Wednesday, April 1, 2009

Let Us Eat Lettuce

Lettuce is one of my favorite foods. If you asked my kids what their Mommy likes to eat the most, without a doubt they would tell you that my favorite food is salad. My favorite food is really good European milk chocolate and jumbo shrimp steamed with Old Bay seasoning (but not together), but beyond that it is probably salad. Take me to any restaurant and I’m likely to pick out a funky interesting salad over the prime rib. This time of year lettuce is eating up my grocery bill. But come summer that will all change thanks to lettuce boxes. It used to be that in this climate the only time of year you could count on lettuce in your garden was late spring in to early summer. Once the big heat arrives, lettuce just bolts straightaway. But I’ve discovered a wonderful secret. Sometime last winter Organic Gardening magazine (another must read) published plans for a “lettuce box” and I quickly began badgering my husband. True to form he built me a lettuce box even better than the one in the magazine.

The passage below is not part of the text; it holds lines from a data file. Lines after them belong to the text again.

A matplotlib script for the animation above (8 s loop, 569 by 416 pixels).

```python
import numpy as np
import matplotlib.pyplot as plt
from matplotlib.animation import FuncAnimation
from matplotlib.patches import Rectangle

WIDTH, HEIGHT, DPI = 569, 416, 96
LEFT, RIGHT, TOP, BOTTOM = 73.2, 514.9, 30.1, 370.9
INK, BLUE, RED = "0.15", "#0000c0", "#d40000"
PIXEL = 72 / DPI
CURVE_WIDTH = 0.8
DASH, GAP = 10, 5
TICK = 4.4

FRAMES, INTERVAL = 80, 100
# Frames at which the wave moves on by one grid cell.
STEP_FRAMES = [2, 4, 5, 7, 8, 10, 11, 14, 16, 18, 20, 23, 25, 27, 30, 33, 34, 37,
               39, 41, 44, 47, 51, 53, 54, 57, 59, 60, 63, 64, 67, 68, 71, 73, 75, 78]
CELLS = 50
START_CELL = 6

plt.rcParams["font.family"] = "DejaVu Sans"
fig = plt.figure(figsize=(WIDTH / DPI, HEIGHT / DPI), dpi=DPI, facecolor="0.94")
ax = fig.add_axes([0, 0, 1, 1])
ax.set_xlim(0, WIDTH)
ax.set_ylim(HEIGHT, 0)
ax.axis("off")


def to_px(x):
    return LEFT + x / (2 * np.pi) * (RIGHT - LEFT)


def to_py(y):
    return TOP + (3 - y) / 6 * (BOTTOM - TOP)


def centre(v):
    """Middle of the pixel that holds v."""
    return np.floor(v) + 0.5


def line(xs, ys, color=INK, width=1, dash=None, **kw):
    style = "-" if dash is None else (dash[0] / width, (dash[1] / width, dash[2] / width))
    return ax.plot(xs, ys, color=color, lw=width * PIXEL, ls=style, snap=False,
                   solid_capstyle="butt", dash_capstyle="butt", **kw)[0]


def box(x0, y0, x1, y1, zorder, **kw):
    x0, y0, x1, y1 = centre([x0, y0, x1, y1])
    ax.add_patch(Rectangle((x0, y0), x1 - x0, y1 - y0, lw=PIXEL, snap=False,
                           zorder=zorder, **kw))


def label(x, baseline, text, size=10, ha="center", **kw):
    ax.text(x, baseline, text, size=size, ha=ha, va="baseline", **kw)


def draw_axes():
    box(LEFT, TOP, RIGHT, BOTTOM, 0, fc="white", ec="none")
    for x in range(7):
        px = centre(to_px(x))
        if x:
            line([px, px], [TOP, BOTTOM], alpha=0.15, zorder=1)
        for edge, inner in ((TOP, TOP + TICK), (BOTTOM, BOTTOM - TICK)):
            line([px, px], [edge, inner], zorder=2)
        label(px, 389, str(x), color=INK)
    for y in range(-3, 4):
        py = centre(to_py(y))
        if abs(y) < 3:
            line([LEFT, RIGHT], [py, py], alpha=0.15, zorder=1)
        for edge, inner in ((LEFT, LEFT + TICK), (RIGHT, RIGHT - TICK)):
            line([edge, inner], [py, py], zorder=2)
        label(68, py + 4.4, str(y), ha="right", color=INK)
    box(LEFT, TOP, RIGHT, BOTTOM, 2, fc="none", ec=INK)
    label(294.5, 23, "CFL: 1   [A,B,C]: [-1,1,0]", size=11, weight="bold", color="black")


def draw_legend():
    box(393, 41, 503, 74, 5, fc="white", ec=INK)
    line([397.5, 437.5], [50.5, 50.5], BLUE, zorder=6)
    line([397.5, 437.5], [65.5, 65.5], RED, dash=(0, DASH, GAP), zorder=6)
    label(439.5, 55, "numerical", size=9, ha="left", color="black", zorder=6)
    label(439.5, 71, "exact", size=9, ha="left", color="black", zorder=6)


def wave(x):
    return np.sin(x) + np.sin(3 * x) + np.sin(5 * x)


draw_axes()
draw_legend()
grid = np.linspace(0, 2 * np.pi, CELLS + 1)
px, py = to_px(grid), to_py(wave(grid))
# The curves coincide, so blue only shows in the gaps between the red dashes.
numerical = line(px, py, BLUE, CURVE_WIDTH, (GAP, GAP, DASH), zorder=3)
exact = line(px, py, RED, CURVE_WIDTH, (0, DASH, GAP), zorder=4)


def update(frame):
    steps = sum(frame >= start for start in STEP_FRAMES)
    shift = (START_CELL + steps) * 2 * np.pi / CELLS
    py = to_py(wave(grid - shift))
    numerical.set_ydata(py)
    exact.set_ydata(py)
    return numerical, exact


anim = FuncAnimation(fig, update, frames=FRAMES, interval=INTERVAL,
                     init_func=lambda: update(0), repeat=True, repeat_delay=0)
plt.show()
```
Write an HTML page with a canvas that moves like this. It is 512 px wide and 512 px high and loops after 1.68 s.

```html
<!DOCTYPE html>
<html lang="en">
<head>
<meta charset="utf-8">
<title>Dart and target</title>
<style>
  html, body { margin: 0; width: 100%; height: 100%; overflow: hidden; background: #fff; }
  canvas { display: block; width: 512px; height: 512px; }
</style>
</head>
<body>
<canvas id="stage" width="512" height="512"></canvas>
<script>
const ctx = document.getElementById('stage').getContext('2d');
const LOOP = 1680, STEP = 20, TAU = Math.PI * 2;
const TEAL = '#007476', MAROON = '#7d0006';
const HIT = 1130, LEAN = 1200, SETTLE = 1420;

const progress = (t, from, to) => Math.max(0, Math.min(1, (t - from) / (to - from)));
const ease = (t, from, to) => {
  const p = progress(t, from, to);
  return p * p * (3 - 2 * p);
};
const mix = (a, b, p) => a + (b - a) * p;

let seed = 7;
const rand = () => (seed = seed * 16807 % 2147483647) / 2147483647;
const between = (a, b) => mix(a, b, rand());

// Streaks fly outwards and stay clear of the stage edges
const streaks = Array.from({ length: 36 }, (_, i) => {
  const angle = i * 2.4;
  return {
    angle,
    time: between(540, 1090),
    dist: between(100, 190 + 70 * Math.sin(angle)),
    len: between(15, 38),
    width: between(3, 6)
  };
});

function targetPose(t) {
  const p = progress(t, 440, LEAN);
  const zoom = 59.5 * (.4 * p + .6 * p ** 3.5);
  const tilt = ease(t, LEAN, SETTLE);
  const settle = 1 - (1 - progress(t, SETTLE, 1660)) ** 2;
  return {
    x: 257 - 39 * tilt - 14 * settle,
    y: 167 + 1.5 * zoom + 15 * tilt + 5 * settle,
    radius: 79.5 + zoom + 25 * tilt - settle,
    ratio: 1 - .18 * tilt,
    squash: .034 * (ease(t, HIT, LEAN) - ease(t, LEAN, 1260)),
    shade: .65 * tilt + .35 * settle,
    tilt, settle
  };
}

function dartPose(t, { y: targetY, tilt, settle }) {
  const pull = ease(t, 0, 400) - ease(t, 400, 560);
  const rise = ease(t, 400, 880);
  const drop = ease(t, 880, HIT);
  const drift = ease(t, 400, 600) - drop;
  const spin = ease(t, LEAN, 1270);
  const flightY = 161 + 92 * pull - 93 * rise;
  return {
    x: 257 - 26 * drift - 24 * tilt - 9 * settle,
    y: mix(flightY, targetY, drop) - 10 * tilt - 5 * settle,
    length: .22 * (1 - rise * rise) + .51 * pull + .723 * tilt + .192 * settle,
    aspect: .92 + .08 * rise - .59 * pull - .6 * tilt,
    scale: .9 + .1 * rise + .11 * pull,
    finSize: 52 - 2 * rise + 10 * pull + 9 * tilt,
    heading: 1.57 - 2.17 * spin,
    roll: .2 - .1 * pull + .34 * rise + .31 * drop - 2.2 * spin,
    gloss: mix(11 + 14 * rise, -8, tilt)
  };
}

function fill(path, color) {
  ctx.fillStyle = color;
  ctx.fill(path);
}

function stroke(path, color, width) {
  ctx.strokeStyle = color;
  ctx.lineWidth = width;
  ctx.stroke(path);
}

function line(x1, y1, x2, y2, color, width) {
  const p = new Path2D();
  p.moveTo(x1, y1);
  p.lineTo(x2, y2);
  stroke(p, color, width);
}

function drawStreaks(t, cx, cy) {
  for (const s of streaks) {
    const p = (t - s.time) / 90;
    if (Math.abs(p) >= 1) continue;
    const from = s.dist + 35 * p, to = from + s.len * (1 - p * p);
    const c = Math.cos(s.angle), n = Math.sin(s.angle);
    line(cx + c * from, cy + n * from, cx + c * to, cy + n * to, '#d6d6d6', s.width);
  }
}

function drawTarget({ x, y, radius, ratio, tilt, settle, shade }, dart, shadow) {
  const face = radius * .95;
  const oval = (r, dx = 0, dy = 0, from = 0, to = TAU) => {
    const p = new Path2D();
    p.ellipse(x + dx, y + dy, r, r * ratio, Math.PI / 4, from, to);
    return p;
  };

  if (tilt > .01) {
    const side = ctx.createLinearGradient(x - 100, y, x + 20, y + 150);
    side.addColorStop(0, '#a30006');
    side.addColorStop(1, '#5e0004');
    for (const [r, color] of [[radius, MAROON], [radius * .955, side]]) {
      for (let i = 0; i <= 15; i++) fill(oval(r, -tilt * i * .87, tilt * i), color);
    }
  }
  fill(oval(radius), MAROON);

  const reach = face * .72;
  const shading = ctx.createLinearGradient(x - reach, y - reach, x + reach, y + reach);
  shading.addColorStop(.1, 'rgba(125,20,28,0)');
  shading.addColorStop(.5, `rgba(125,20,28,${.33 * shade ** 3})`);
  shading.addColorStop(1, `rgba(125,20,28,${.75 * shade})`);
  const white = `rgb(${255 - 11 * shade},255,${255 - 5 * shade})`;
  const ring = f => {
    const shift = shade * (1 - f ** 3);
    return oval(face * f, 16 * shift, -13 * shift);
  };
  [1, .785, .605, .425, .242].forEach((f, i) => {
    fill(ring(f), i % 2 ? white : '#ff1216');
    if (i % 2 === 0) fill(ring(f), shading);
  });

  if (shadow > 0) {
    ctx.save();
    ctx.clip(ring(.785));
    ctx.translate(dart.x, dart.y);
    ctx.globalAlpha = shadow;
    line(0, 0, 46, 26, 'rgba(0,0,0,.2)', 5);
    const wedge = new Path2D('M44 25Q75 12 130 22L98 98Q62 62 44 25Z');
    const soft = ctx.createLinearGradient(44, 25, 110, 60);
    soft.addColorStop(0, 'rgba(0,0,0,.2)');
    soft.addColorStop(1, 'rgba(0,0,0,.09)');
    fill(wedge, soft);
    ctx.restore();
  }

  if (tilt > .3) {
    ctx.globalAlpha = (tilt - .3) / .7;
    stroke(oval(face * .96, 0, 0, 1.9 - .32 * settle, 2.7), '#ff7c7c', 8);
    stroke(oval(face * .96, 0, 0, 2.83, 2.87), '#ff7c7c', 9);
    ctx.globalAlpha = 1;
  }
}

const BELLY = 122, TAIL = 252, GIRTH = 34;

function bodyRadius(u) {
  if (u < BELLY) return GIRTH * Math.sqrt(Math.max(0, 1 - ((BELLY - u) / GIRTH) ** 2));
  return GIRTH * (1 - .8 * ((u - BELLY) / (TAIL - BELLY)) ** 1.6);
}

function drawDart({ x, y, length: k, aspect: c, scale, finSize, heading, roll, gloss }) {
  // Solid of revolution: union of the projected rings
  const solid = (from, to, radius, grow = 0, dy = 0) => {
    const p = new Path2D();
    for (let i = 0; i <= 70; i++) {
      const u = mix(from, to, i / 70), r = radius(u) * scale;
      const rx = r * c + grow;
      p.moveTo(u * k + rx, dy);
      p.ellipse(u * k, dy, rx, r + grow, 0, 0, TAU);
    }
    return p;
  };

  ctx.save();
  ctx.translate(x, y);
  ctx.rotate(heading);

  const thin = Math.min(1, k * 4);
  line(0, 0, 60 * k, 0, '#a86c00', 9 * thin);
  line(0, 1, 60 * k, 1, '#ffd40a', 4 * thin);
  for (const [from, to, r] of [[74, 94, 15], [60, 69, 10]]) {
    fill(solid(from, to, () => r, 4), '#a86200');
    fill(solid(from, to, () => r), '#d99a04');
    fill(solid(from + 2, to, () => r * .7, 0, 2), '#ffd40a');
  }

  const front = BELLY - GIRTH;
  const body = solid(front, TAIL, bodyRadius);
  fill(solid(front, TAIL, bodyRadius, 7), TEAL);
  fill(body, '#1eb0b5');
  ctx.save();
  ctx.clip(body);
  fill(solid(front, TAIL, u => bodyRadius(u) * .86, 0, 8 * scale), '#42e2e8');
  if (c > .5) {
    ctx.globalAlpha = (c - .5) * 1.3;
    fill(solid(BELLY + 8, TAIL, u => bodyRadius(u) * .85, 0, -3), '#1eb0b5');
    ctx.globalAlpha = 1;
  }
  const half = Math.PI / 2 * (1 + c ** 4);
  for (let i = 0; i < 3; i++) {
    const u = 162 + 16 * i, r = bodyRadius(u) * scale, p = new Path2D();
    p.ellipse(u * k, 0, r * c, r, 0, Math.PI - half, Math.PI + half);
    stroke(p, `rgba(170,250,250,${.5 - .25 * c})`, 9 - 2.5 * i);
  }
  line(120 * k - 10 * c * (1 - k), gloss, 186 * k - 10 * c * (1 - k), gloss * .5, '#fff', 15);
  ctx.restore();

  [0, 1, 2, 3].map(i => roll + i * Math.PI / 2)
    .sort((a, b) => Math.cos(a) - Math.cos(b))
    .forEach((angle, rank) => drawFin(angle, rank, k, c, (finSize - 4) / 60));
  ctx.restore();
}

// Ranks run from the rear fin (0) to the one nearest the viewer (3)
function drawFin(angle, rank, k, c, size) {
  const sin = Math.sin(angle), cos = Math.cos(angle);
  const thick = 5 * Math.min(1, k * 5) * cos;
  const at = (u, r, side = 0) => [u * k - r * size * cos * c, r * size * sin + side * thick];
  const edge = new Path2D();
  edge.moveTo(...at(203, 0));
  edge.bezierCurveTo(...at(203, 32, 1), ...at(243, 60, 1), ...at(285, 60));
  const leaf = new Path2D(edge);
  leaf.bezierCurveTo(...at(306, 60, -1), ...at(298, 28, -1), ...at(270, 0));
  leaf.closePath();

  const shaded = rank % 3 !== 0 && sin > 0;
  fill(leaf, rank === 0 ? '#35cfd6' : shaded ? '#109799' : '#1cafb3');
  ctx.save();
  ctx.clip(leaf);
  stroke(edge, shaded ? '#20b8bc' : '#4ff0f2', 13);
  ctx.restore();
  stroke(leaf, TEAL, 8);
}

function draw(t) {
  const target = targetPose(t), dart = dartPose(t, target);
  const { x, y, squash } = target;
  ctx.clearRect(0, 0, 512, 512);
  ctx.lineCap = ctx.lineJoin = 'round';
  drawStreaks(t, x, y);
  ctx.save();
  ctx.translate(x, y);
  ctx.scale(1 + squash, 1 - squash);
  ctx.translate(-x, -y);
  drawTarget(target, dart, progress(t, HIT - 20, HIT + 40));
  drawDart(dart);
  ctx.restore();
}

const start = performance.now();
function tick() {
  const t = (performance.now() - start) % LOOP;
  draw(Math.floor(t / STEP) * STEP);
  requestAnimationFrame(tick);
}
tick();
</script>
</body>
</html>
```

What’s so great about a lettuce box? And for that matter what is a lettuce box? A lettuce box is a movable growing near constant salad. It is a box of any size (mine are about 2 feet by 3 feet) built with a depth of only about 4-6 inches. Lettuce doesn’t need deep soil to thrive. It has handles on the ends and a bottom made of wire mesh and lined with biodegradable plastic mulch sheets. Built out of relatively light wood, just about anyone can move it, even when loaded with rich organic soil.

My boxes do fine in one location all spring, but once the heat arrives, I began to move them daily. I let them luxuriate in the sun some mornings and move them to the shade come afternoon. By doing this I am able to grow lettuce all the way through summer and into the fall. If it got unbearably hot I could have moved them inside, but last summer was a fluke around here and we never got the killer heat at all. In the original magazine article it showed someone arriving for a cookout with their lettuce box in tow – that’s a little over the top, even for me, but you could do it.

The lettuce box is the perfect solution for people who have too much sun or too little garden space. I keep two boxes going so that when one is still emerging the other is in full bloom. I dream of a third or even a fourth, but for now I’m working with two. I do still grow some of the bigger lettuces in my garden. The boxes are better for loose leaf and smaller types of lettuce like tom thumb. This past week I got my first box up and running. While I wait for the lettuce to germinate, it’s living in my mudroom, but I’m hopeful that the box will be outside full time in a week or two.

I’m sure you can build your own without the help of the plans, but if you need them look online at (search for “salad box”). Lettuce boxes could also be made out of window boxes or pots, depending on your lettuce needs. Mine are many, hence the multiple boxes.

While we wait for our lettuce, here’s my latest favorite salad dressing –

Asian Vinigrette
½ cup seasoned rice vinegar (splurge and buy a good one)
½ cup canola or safflower oil
½ teaspoon crushed garlic
1/8 teaspoon of stevia (or 2 tablespoons of sugar)
¼ teaspoon salt
½ teaspoon pepper (less if you’re not a big pepper fan)

Combine in a jar and shake until well mixed. Delish. Try it with cashews and croutons – simple and wonderful. I’ve been eating it for my lunch for weeks. Today I made it with orange flavored stevia - I may be addicted.


  1. The one in the picture was made with one piece of 5/4 by 6 inch cedar deck board (not pressure treated pine), 8 feet long. Stainless screws are best. The bottom is galvanized "rabbit fence". Cut about 1/2 inch off the edge of board, attach fence material with a staple gun, the nail back the 1/2 inch strip with stainless nails to make a tidy scene.

  2. I've always had a fantasy about growing my own lettuce. Some people fantasize about...well, you know. And some people fantasize about winning the lottery. (My other big fantasy is about getting hardwood flooring.) I'm going to try this. I even have $5 off coupon from Tru-Value!